= YOUR TASK =
Look for the word "userSpaceOnUse" in the material below, then report each line where it occurs.

= RAW DATA =

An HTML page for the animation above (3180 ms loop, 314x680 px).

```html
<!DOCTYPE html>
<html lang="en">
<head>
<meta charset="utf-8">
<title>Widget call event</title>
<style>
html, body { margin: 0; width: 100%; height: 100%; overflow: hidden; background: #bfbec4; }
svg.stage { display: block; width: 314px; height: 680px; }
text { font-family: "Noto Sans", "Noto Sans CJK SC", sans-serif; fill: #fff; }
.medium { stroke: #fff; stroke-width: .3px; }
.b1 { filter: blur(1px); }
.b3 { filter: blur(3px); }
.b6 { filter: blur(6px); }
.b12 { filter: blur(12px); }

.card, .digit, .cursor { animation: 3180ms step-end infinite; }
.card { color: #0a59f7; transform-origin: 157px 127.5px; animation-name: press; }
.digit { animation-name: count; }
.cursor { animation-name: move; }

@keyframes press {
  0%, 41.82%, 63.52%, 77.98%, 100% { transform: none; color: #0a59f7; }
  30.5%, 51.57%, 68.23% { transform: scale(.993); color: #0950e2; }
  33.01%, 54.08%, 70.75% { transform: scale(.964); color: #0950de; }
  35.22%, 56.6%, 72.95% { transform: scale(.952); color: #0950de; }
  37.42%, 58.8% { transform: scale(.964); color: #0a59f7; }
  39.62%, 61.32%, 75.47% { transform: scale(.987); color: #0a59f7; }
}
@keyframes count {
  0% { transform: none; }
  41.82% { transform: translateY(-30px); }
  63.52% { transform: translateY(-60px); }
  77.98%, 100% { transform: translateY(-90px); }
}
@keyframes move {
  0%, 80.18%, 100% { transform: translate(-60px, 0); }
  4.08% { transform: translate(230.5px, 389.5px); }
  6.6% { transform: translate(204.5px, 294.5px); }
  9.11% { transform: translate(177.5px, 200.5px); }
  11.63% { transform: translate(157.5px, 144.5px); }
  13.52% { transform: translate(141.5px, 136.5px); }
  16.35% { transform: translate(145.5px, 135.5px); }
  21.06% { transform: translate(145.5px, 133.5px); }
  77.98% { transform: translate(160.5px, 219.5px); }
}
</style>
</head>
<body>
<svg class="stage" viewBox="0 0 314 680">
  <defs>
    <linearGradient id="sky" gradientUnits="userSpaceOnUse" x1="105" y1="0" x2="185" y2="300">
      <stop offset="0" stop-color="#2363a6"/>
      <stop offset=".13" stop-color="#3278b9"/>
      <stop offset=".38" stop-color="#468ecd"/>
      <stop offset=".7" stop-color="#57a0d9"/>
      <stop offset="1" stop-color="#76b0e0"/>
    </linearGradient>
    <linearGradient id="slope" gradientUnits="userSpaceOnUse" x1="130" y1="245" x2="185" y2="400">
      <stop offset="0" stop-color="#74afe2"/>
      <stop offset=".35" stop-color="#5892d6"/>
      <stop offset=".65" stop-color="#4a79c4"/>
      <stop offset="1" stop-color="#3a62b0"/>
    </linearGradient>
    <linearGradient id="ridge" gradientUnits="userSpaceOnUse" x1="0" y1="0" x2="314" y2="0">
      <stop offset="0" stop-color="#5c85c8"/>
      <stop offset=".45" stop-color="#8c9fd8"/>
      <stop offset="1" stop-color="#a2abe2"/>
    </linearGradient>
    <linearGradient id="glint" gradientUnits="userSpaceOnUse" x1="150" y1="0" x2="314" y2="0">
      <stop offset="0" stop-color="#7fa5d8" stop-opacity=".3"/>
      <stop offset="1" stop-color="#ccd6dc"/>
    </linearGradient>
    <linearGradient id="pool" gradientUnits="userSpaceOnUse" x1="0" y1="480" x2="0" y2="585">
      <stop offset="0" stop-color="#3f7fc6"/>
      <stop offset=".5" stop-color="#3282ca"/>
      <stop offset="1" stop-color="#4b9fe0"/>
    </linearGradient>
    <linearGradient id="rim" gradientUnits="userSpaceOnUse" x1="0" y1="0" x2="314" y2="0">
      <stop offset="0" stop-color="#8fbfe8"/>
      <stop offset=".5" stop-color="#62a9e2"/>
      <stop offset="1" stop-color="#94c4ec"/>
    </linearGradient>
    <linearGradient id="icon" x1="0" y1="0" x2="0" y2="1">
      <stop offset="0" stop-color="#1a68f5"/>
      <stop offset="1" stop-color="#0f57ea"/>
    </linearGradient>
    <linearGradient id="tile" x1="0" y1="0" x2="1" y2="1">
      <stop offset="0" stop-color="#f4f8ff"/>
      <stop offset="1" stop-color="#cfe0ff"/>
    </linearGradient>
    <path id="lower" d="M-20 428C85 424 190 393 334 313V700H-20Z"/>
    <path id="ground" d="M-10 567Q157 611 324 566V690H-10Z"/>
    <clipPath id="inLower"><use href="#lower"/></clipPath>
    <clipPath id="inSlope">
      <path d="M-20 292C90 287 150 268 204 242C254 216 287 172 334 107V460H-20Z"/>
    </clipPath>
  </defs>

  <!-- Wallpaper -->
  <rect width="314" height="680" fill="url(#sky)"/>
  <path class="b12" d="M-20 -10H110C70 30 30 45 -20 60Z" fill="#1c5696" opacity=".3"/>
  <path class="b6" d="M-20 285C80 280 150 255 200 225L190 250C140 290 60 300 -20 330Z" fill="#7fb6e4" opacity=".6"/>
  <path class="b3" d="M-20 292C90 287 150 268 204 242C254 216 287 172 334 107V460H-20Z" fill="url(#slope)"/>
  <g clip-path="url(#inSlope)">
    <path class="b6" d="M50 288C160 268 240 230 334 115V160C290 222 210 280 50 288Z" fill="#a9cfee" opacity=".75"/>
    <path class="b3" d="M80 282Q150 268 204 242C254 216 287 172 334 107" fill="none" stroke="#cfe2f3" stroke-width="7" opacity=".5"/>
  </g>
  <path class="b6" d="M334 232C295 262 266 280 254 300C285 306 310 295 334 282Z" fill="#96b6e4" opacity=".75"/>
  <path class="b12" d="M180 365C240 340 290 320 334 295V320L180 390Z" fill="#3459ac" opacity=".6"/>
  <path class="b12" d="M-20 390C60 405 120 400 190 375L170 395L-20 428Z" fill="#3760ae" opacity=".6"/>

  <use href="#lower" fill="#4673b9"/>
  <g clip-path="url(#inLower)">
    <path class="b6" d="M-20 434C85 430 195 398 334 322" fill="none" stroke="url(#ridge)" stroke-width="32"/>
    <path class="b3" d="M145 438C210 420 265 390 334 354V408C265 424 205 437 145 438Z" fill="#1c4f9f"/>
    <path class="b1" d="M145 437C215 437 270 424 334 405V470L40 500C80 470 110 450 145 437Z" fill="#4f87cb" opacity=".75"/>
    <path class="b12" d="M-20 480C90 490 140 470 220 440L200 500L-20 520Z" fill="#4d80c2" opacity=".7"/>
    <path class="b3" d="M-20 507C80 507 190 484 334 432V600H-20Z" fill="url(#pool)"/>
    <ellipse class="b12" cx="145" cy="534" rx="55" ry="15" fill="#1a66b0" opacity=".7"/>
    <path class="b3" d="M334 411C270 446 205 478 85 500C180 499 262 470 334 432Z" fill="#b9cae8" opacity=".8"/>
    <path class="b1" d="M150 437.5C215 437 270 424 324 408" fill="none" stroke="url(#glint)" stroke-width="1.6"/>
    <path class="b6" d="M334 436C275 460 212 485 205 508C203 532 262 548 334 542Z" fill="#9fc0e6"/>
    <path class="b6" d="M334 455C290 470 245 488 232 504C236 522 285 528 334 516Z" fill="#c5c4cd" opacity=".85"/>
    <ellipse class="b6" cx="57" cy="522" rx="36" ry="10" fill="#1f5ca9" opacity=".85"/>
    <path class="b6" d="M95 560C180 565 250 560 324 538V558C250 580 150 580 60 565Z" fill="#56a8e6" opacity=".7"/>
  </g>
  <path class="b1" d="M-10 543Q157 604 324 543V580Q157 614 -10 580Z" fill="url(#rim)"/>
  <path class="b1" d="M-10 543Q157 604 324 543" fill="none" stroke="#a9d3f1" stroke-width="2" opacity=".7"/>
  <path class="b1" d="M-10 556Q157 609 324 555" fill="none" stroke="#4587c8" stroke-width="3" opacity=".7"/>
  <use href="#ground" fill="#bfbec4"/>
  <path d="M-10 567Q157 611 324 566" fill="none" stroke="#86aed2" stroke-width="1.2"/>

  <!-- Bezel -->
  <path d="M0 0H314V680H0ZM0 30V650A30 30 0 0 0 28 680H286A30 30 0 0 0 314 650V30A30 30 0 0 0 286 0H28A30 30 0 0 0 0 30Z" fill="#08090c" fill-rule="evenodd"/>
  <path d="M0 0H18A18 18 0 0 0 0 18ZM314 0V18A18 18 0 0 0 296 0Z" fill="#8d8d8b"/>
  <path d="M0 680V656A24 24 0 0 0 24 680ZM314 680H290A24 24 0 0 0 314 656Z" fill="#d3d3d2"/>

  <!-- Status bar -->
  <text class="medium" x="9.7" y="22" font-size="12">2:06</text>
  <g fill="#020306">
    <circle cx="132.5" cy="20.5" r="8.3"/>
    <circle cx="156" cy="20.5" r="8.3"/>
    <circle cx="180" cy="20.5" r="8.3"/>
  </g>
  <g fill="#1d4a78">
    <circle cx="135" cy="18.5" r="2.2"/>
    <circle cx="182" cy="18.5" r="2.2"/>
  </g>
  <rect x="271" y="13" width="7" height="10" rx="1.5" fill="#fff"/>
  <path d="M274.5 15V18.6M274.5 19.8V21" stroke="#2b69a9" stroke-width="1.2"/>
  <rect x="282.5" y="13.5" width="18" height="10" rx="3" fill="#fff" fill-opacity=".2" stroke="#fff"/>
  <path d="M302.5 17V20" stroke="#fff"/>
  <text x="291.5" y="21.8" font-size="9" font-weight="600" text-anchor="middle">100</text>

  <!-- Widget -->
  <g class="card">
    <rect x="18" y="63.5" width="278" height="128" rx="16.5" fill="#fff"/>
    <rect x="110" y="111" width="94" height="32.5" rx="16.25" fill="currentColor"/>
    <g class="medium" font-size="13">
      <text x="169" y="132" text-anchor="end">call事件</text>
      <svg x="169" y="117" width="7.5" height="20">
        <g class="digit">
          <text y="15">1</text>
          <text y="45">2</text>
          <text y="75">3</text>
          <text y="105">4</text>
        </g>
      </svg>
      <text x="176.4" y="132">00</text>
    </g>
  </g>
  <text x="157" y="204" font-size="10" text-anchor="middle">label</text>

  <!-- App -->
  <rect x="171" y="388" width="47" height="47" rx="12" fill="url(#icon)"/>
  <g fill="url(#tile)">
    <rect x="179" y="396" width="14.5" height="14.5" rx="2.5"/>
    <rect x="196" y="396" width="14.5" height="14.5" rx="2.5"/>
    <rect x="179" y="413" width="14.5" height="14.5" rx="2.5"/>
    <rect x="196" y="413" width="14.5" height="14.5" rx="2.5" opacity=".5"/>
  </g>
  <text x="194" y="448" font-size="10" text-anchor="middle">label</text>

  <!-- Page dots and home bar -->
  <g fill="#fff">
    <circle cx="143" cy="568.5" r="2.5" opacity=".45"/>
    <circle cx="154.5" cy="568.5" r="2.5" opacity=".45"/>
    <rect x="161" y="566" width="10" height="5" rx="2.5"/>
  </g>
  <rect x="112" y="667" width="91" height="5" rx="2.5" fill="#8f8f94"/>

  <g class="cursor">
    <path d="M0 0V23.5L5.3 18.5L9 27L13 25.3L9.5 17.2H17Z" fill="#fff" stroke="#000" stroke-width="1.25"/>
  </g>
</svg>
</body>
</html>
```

= ANSWER TO THIS EXERCISE =
    <linearGradient id="sky" gradientUnits="userSpaceOnUse" x1="105" y1="0" x2="185" y2="300">
    <linearGradient id="slope" gradientUnits="userSpaceOnUse" x1="130" y1="245" x2="185" y2="400">
    <linearGradient id="ridge" gradientUnits="userSpaceOnUse" x1="0" y1="0" x2="314" y2="0">
    <linearGradient id="glint" gradientUnits="userSpaceOnUse" x1="150" y1="0" x2="314" y2="0">
    <linearGradient id="pool" gradientUnits="userSpaceOnUse" x1="0" y1="480" x2="0" y2="585">
    <linearGradient id="rim" gradientUnits="userSpaceOnUse" x1="0" y1="0" x2="314" y2="0">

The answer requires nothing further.